Joyce Manor's sound is in the way co-founding guitarist Chase Knobbe can somehow make a song sadder and tougher at the same time, or the way Johnson mixes minor and major chords to invoke a precise kind of overpowering melancholy. 

Not on the e-mail list for Presales? CLICK HERE to sign up to be a Music Box VIP and you will never miss a chance to grab tickets before they go on sale to the general public again!

Genre: Pop Punk

Ticket Price: $22 advanced / $22 day of show 

PARKING: Street parking and paid lot parking available.

TABLE RESERVATION / VIP: vip@musicboxsd.com / (619) 836-1847

STALK US: Twitter + Instagram: @musicboxsd | facebook.com/MusicBoxSD | MusicBoxSD.com | The Music Box (619) 795-1337.
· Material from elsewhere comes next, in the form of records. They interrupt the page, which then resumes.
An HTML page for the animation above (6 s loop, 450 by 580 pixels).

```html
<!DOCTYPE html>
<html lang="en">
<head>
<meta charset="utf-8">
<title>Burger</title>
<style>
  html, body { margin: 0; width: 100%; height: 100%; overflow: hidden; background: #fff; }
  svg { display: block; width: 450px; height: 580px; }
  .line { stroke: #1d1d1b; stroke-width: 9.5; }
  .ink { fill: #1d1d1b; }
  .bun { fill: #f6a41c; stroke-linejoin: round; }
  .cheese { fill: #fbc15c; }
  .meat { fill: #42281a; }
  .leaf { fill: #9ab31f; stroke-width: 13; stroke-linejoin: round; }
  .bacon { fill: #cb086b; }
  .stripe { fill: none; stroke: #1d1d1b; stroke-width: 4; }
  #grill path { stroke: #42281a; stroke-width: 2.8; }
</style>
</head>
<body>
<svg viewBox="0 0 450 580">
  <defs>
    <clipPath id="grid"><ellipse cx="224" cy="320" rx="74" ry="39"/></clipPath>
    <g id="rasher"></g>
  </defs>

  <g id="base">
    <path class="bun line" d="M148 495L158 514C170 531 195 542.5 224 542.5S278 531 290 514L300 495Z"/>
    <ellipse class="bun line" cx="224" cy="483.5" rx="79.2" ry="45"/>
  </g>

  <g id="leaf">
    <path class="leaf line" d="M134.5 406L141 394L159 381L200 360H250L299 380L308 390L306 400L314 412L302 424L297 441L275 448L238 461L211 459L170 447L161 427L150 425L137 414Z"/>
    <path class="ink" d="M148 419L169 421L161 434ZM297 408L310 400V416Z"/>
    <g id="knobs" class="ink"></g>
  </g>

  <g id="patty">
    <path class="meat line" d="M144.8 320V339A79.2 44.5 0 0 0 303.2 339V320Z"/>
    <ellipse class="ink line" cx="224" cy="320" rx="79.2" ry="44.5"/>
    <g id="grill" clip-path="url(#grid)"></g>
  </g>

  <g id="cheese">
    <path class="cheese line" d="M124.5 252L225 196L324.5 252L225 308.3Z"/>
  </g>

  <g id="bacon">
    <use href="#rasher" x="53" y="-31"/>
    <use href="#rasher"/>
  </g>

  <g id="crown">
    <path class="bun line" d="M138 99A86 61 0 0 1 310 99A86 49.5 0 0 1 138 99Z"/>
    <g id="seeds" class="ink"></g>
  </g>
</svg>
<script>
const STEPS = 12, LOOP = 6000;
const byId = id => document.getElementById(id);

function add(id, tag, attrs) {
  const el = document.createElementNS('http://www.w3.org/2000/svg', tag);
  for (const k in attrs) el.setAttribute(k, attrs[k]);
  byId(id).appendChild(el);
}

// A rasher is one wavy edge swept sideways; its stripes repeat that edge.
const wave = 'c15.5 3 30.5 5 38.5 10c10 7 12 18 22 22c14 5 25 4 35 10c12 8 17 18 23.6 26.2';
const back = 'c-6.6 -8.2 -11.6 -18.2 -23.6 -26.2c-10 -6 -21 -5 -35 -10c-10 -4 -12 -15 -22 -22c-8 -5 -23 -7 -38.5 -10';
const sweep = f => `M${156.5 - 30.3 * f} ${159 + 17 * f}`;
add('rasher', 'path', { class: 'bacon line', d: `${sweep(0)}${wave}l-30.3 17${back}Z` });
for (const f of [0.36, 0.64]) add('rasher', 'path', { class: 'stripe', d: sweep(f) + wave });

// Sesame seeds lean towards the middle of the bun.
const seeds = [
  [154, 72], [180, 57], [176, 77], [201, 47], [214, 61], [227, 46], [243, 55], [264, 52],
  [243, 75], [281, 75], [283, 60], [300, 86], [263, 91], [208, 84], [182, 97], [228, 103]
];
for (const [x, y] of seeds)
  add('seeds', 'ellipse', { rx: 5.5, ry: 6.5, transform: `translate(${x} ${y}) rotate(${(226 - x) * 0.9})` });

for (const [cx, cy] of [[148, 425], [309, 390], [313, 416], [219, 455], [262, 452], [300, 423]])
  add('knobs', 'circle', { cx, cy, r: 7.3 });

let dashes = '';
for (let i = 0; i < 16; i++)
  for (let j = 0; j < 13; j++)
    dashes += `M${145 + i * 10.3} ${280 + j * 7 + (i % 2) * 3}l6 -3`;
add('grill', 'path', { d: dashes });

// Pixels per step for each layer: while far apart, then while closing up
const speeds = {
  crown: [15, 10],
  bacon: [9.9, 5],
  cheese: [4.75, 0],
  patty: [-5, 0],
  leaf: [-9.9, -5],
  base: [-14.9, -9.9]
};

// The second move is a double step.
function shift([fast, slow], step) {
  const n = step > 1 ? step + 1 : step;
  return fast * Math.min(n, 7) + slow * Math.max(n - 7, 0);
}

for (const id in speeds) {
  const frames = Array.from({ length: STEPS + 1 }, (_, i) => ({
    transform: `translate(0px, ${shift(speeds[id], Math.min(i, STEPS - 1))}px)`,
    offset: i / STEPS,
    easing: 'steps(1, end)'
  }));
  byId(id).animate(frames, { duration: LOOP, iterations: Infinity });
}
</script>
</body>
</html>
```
BOX OFFICE HOURS Monday - Friday 11:00am - 4:00pm

MUSIC BOX IS STANDING ROOM ONLY UNLESS OTHERWISE NOTED

Please correct the information below.

Select ticket quantity.

Complete the security check.

Select Tickets

Ages 18+
limit 8 per person
General Admission Standing
General Admission
$22.00

Delivery Method

ticketFast
Will Call

Terms & Conditions

This event is 18 and over. Any Ticket holder unable to present valid identification indicating that they are at least 18 years of age will not be admitted to this event, and will not be eligible for a refund.